In one direction, there is the relief and excitement of the fast-approaching summer vacation. No more snow. And no more lessons describing the difference between APA and MLA--"What do you mean the title is lower case?" "The first initial? You don't spell the name out?" Ah, don't we all love these little moments that prove someone in the world has too much time on his hands. One (presumably an English major) can imagine the APA board sitting around a table deviously figuring out ways to distinguish its citation system from MLA. One (presumably a social sciences major) can imagine the MLA powers that be engaging in similar acts of deviousness when they gather around their table.
In the opposite direction, our minds experience something else: a frustration and fatigue that accompanies the increasing demands of our professors. While I sympathize with this psychological tension, I must add my contribution to it.
Fallacious reasoning is no more acceptable in April or May than it was in January. We have to vigilant with the arguments we construct during these last few weeks. On that note, let's take a look at a fallacy that Gula describes under the heading Grammatical ambiguity.
While some grammatical rules could be enforced a little too scrupulously, it turns out that grammar can affect meaning. And meaning can affect the cogency or soundness of an argument.
Thus, grammar can affect the cogency or soundness of an argument. Gula identifies [f0ur] kinds of grammatical ambiguity, but in this post I'll only look at three of the more glaring cases. I'll also quote Gula more than I normally would because I think his examples are clear and concise as are his explanation[s].
1. "Ambiguity can occur over whether a phrase is restrictive or nonrestrictive" (96). Gula then provides the following sentence and subsequent explanation to illustrate his point.
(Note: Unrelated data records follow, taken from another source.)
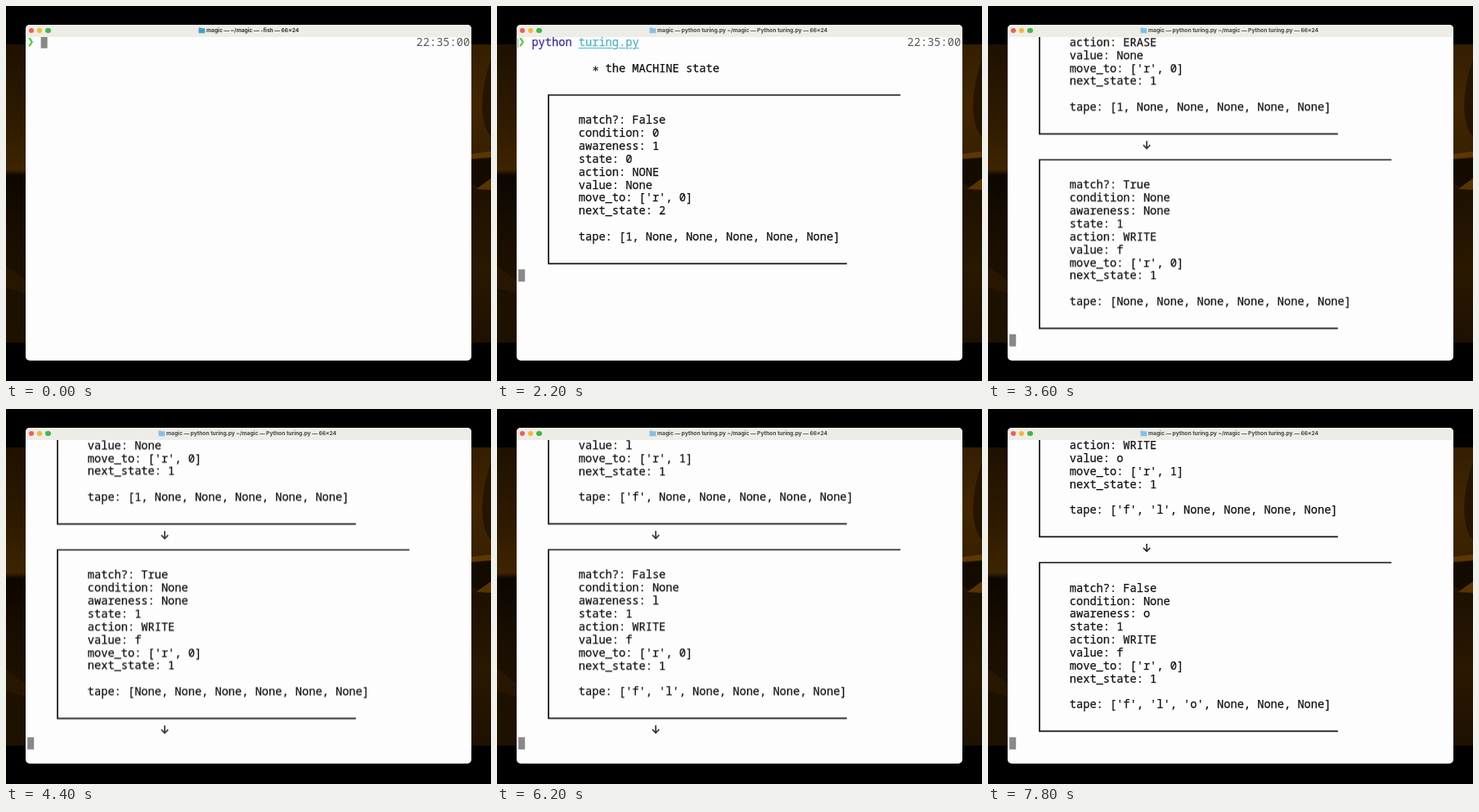
Recreate the animation shown at these times as an HTML page. Size 593 by 459 pixels, loop 8 s.

```html
<!DOCTYPE html>
<html lang="en">
<head>
<meta charset="utf-8">
<title>Turing machine in a terminal</title>
<style>
  html, body { margin: 0; width: 100%; height: 100%; overflow: hidden; background: #000; }
  #stage { position: relative; width: 593px; height: 459px; overflow: hidden; }
  #stage div, #stage span, #stage svg { position: absolute; }
  #window {
    left: 24px; top: 23px; width: 545px; height: 411px;
    border-radius: 5px; background: #fdfdfd; overflow: hidden;
  }
  #bar { left: 0; top: 0; width: 545px; height: 15px; background: #edece6; }
  .light { top: 3.8px; width: 6.4px; height: 6.4px; border-radius: 50%; }
  .title {
    top: 0; white-space: pre;
    font: 700 6.65px/14px Inter, "Open Sans", sans-serif;
  }
  .title svg { left: -10px; top: 3.2px; }
  #view { left: 0; top: 15px; width: 545px; height: 396px; overflow: hidden; }
  #log { left: 2px; top: -0.8px; }
  #log span {
    white-space: pre; color: #111; margin-top: -1.2px;
    font: 13.67px/15.87px "Noto Sans Mono", "DejaVu Sans Mono", monospace;
    -webkit-text-stroke: 0.25px currentColor;
  }
  #log .prompt { color: #45c92f; font-weight: bold; font-family: "DejaVu Sans Mono", monospace; }
  #log .command { color: #3a2fa8; }
  #log .path { color: #4db5c3; text-decoration: underline; text-underline-offset: 2px; }
  #log .clock { color: #5a5a5a; -webkit-text-stroke: 0; }
  #log .arrow {
    width: 16.4px; margin-left: -4.1px; text-align: center;
    font-family: Inter, "DejaVu Sans", sans-serif; font-weight: 500;
  }
  .mark { top: 2.5px; width: 1px; height: 11px; background: #999; }
  .box { overflow: visible; fill: none; stroke: #111; stroke-width: 1.7; }
  #cursor { width: 8px; height: 15px; background: #888; }
</style>
</head>
<body>
<div id="stage">
  <svg width="593" height="459">
    <defs>
      <linearGradient id="left" x2="0" y2="1">
        <stop offset="0" stop-color="#1e1100"/>
        <stop offset=".25" stop-color="#2e1a00"/>
        <stop offset=".42" stop-color="#3e2400"/>
        <stop offset=".44" stop-color="#0c0600"/>
        <stop offset=".58" stop-color="#160c00"/>
        <stop offset=".75" stop-color="#1c1000"/>
        <stop offset="1" stop-color="#1e1100"/>
      </linearGradient>
      <linearGradient id="right" x2="0" y2="1">
        <stop offset="0" stop-color="#341e00"/>
        <stop offset=".2" stop-color="#422600"/>
        <stop offset=".36" stop-color="#382000"/>
        <stop offset=".5" stop-color="#1e1100"/>
        <stop offset=".75" stop-color="#2a1800"/>
        <stop offset="1" stop-color="#1e1100"/>
      </linearGradient>
    </defs>
    <rect y="47" width="30" height="365" fill="url(#left)"/>
    <path d="M0 318L24 336V352L0 345Z" fill="#281700"/>
    <rect x="563" y="47" width="30" height="365" fill="url(#right)"/>
    <path d="M593 66Q583 92 582 122Q583 150 593 160Z" fill="#241400"/>
    <path d="M569 181L593 178V185L569 187Z" fill="#5c3702"/>
    <path d="M569 188L593 186V211L577 222L569 216Z" fill="#140b00"/>
    <path d="M575 224L593 211V225Z" fill="#583402"/>
  </svg>
  <div id="window">
    <div id="bar"></div>
    <div id="view"><div id="log"></div></div>
  </div>
</div>
<script>
const LOOP = 8000, COL = 8.2, ROW = 15.87, LAST_ROW = 23;
const RUN = 2150;
const bar = document.getElementById('bar');
const log = document.getElementById('log');

// Stepped animation from a table of [time, style] pairs.
function play(el, steps) {
  const frames = steps.map(([time, style]) => ({ ...style, offset: time / LOOP, easing: 'step-end' }));
  frames.push({ ...steps[steps.length - 1][1], offset: 1 });
  el.animate(frames, { duration: LOOP, iterations: Infinity });
}

function reveal(el, at) {
  if (at > 0) play(el, [[0, { opacity: 0 }], [at, { opacity: 1 }]]);
}

function add(parent, tag, className, style = {}, text = '') {
  const el = document.createElement(tag);
  el.className = className;
  el.textContent = text;
  Object.assign(el.style, style);
  return parent.appendChild(el);
}

function print(text, col, row, at = 0, className = '') {
  const style = { left: col * COL + 'px', top: row * ROW + 'px' };
  reveal(add(log, 'span', className, style, text), at);
}

function drawBox(row, at) {
  const holder = add(log, 'div', '', { left: '37.2px', top: row * ROW + 8.3 + 'px' });
  holder.innerHTML = `<svg class="box" width="1" height="1"><path d="M430.3 0H0V${13 * ROW}H364.8"/></svg>`;
  reveal(holder, at);
}

function title(text, left, color, ink) {
  const el = add(bar, 'div', 'title', { left: left + 'px', color: ink }, text);
  el.insertAdjacentHTML('beforeend',
    `<svg width="9" height="8"><path d="M.5 1.2Q.5 .4 1.2 .4H3.2L4 1.2H7.6Q8.3 1.2 8.3 2V6.6Q8.3 7.3 7.6 7.3H1.2Q.5 7.3 .5 6.6Z" fill="${color}"/></svg>`);
  return el;
}

// Title bar
['#ec5f56', '#f1b934', '#3eb945'].forEach((background, i) =>
  add(bar, 'div', 'light', { left: 3.7 + i * 10.3 + 'px', background }));
play(title('magic — ~/magic — -fish — 66×24', 221, '#409fc4', '#333'),
  [[0, { opacity: 1 }], [RUN, { opacity: 0 }]]);
reveal(title('magic — python turing.py ~/magic — Python turing.py — 66×24', 172, '#86bfe6', '#444'), RUN);

// Command line
const cursorSteps = [[0, 2, 0]];
print('❯', 0, 0, 0, 'prompt');
print('22:35:00', 58, 0, 0, 'clock');
[...'python turing.py'].forEach((char, i) => {
  const at = 190 + i * 106;
  if (char !== ' ') print(char, 2 + i, 0, at, i < 6 ? 'command' : 'path');
  cursorSteps.push([at, 3 + i, 0]);
});
for (const left of [-1.5, 542.5]) reveal(add(log, 'div', 'mark', { left: left + 'px' }), RUN);

// Machine run: condition, awareness, state, action, value, move, next state, tape
const None = 'None';
const runs = [
  [0, 1, 0, 'NONE', None, 0, 2, [1]],
  [1, 1, 0, 'ERASE', None, 0, 1, [1]],
  [None, None, 1, 'WRITE', 'f', 0, 1, []],
  [None, 'f', 1, 'WRITE', 'f', 0, 1, ['f']],
  ['f', 'f', 1, 'WRITE', 'l', 1, 1, ['f']],
  [None, 'l', 1, 'WRITE', 'f', 0, 1, ['f', 'l']],
  ['f', 'l', 1, 'WRITE', 'l', 1, 1, ['f', 'l']],
  ['l', 'l', 1, 'WRITE', 'o', 1, 1, ['f', 'l']],
  [None, 'o', 1, 'WRITE', 'f', 0, 1, ['f', 'l', 'o']],
];

function printState([condition, awareness, state, action, value, move, next, cells], row, at) {
  const tape = Array.from({ length: 6 }, (_, i) =>
    i >= cells.length ? None : typeof cells[i] === 'string' ? `'${cells[i]}'` : cells[i]);
  [
    `match?: ${condition === awareness ? 'True' : 'False'}`,
    `condition: ${condition}`,
    `awareness: ${awareness}`,
    `state: ${state}`,
    `action: ${action}`,
    `value: ${value}`,
    `move_to: ['r', ${move}]`,
    `next_state: ${next}`,
    '',
    `tape: [${tape.join(', ')}]`,
  ].forEach((text, i) => text && print(text, 9, row + 2 + i, at));
  drawBox(row, at);
}

print('∗', 11, 2, RUN);
print('the MACHINE state', 13, 2, RUN);
let row = 4, at = RUN;
runs.forEach((run, i) => {
  printState(run, row, at);
  row += 14;
  cursorSteps.push([at, 0, row]);
  at += run[0] === run[1] ? 1000 : 400;
  if (i < runs.length - 1) {
    print('↓', 20, row, at - 200, 'arrow');
    row += 1;
    cursorSteps.push([at - 200, 0, row]);
  }
});

// Cursor, and the log scrolling to keep it on the last row
const cursor = add(log, 'div', '');
cursor.id = 'cursor';
const shift = (x, y) => ({ transform: `translate(${x}px, ${y}px)` });
play(cursor, cursorSteps.map(([time, col, r]) => [time, shift(col * COL + 0.2, r * ROW - 0.3)]));
play(log, cursorSteps.map(([time, , r]) => [time, shift(0, -Math.max(0, r - LAST_ROW) * ROW)]));
</script>
</body>
</html>
```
This proposal is favored only by the workers who are eager to get something for nothing.
"If the statement is written, there should be no problem, provided that the writer honors [the principles of punctuation] and the reader understands [them]. But if the statement is spoken, it may be interpreted:
"This proposal is favored only by the workers, who are eager to get something for nothing" (96).
That comma makes a big difference. Because nonrestrictive clauses require commas and restrictive clauses do not, the meaning of a sentence can change either because of improper comma usage or because when a sentence is spoken instead of written the speaker can convey an ambiguity with a pause or cadence.
As Gula writes, "The listener might interpret the statement to mean that all the workers are eager to get something for nothing" (96). Such an interpretation, I think, would commit two additional fallacies: Ad hominem and hasty generalization.
2. "Faulty or incomplete comparisons can contribute to ambiguity" (97). Gula then provides the following examples to illustrate:
I like Leslie more than Louise.
Gula then provides the following explanation: "This statement can mean 'I like Leslie more than I like Louise' or 'I like Leslie more than Louise like Leslie'" (97).
3. "There are ambiguous reference of pronouns" (97).
Here is the example Gula offers to clarify what he means:
The police and the fire department are threatening a strike, and the politicians are threatening reprisal. The newspapers claim that their statements are only causing further hostility (97).
So we notice the pronoun "their" in the second sentence, but it would be nice to know what group of individuals the pronoun refers to. Presumably, police and fire department could both be represented by the pronoun "their," and so could the group of politicians. Thus, as it stands, "their" could refer to three different nouns. Since the newspapers are claiming that something is true i.e,. "that their statements are only causing further hostility" the charge of fallacious reasoning is warranted.